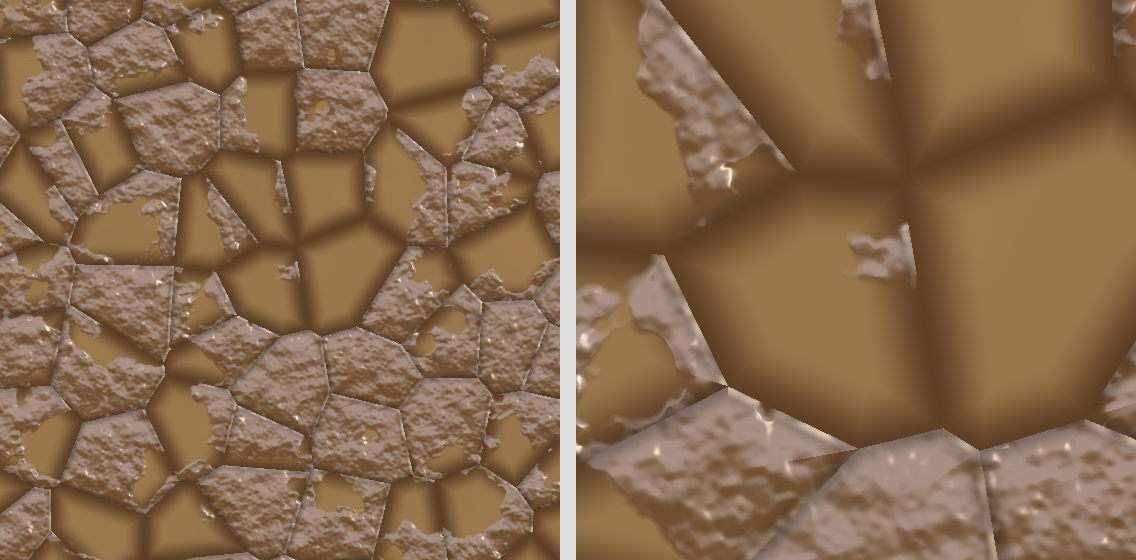
Left, the full canvas; right, a detail of the centre.
Write a Shadertoy shader that draws this texture.

```glsl
#define CELLS 7.2
#define JITTER 0.9
#define CREVICE_WIDTH 0.27
#define PATCH_SCALE 8.0
#define PATCH_LEVEL 0.50
#define GRAIN_SCALE 42.0
#define GRAIN_HEIGHT 0.017
#define SPARKLE 0.55
#define CLAY vec3(0.605, 0.465, 0.298)
#define CREVICE vec3(0.365, 0.245, 0.145)
#define SHADED_CRUST vec3(0.44, 0.305, 0.185)
#define LIT_CRUST vec3(0.655, 0.565, 0.515)

float hash(vec2 p) {
    return fract(sin(dot(p, vec2(127.1, 311.7))) * 43758.5453);
}

vec2 hash2(vec2 p) {
    return vec2(hash(p), hash(p + 57.3));
}

float noise(vec2 p) {
    vec2 i = floor(p), f = fract(p);
    f = f * f * (3.0 - 2.0 * f);
    return mix(mix(hash(i), hash(i + vec2(1, 0)), f.x),
               mix(hash(i + vec2(0, 1)), hash(i + vec2(1, 1)), f.x), f.y);
}

float fbm(vec2 p, int octaves) {
    float sum = 0.0, amplitude = 0.5, total = 0.0;
    for (int i = 0; i < octaves; i++) {
        sum += amplitude * noise(p);
        total += amplitude;
        amplitude *= 0.52;
        p = mat2(1.6, 1.2, -1.2, 1.6) * p + 3.7;
    }
    return sum / total;
}

// Distance to the nearest cell border; also its outward direction and the cell id
float cellBorder(vec2 p, out vec2 outward, out vec2 id) {
    vec2 base = floor(p), f = fract(p), nearest = vec2(0), home = vec2(0);
    float best = 8.0;
    for (int y = -1; y <= 1; y++)
    for (int x = -1; x <= 1; x++) {
        vec2 g = vec2(x, y);
        vec2 r = g + 0.5 + JITTER * (hash2(base + g) - 0.5) - f;
        if (dot(r, r) < best) {
            best = dot(r, r);
            nearest = r;
            home = g;
        }
    }
    id = base + home;
    outward = vec2(0, 1);
    float border = 8.0;
    for (int y = -2; y <= 2; y++)
    for (int x = -2; x <= 2; x++) {
        vec2 g = home + vec2(x, y);
        vec2 r = g + 0.5 + JITTER * (hash2(base + g) - 0.5) - f;
        vec2 away = r - nearest;
        if (dot(away, away) > 1e-5) {
            float d = dot(0.5 * (nearest + r), normalize(away));
            if (d < border) {
                border = d;
                outward = normalize(away);
            }
        }
    }
    return border;
}

// Crust: x = coverage, y = height
vec2 crust(vec2 p, vec2 offset, float bias) {
    float field = fbm(p * PATCH_SCALE + offset, 5) + bias - PATCH_LEVEL;
    float cover = smoothstep(0.0, 0.035, field);
    float thickness = smoothstep(0.0, 0.12, field);
    float grain = fbm(p * GRAIN_SCALE + offset, 3);
    return vec2(cover, GRAIN_HEIGHT * (0.4 * thickness + cover * grain));
}

void mainImage(out vec4 fragColor, in vec2 fragCoord) {
    vec2 p = fragCoord / iResolution.y;
    vec2 outward, id;
    float border = cellBorder(p * CELLS, outward, id);
    float rim = 1.0 - smoothstep(0.0, 0.38, border);

    // Smooth clay sinking into soft, dark crevices
    float rise = smoothstep(-0.02, CREVICE_WIDTH, border);
    vec3 clay = mix(CREVICE, CLAY, rise);
    clay *= 0.97 + 0.06 * fbm(p * 9.0, 3);

    // Crust relief, different in each cell
    vec2 offset = 40.0 * hash2(id + 11.0);
    float bias = 0.36 * (hash(id + 5.0) - 0.5) + 0.04 * rim;
    float e = 0.0016;
    vec2 here = crust(p, offset, bias);
    vec2 slope = vec2(crust(p + vec2(e, 0), offset, bias).y,
                      crust(p + vec2(0, e), offset, bias).y) - here.y;
    vec3 normal = normalize(vec3(-slope / e, 1.0));

    // Faces turned upward catch the cool light
    float facing = normal.y + 0.15 * normal.x + 0.5 * rim * outward.y;
    float lit = smoothstep(-0.65, 0.6, facing + 0.35 * (fbm(p * 22.0, 2) - 0.4));
    vec3 rough = mix(SHADED_CRUST, LIT_CRUST, lit);
    rough *= mix(0.72, 1.0, smoothstep(-0.01, 0.09, border));

    // Glints on grains and along the right-hand rims
    float glint = pow(max(dot(normal, normalize(vec3(0.65, 0.4, 0.6))), 0.0), 22.0);
    glint *= smoothstep(0.45, 0.75, noise(p * 95.0));
    float ridge = 1.0 - smoothstep(0.008, 0.045, border);
    ridge *= smoothstep(0.1, 0.8, outward.x + 0.4 * outward.y) * noise(p * 110.0);
    rough += SPARKLE * (glint + 0.7 * ridge) * vec3(1.0, 0.93, 0.82);

    fragColor = vec4(mix(clay, rough, here.x), 1.0);
}
```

**WORK INSTRUCTIONS**
From the entries above, copy every line that holds the word "offset".

**EXPECTED OUTPUT**
vec2 crust(vec2 p, vec2 offset, float bias) {
    float field = fbm(p * PATCH_SCALE + offset, 5) + bias - PATCH_LEVEL;
    float grain = fbm(p * GRAIN_SCALE + offset, 3);
    vec2 offset = 40.0 * hash2(id + 11.0);
    vec2 here = crust(p, offset, bias);
    vec2 slope = vec2(crust(p + vec2(e, 0), offset, bias).y,
                      crust(p + vec2(0, e), offset, bias).y) - here.y;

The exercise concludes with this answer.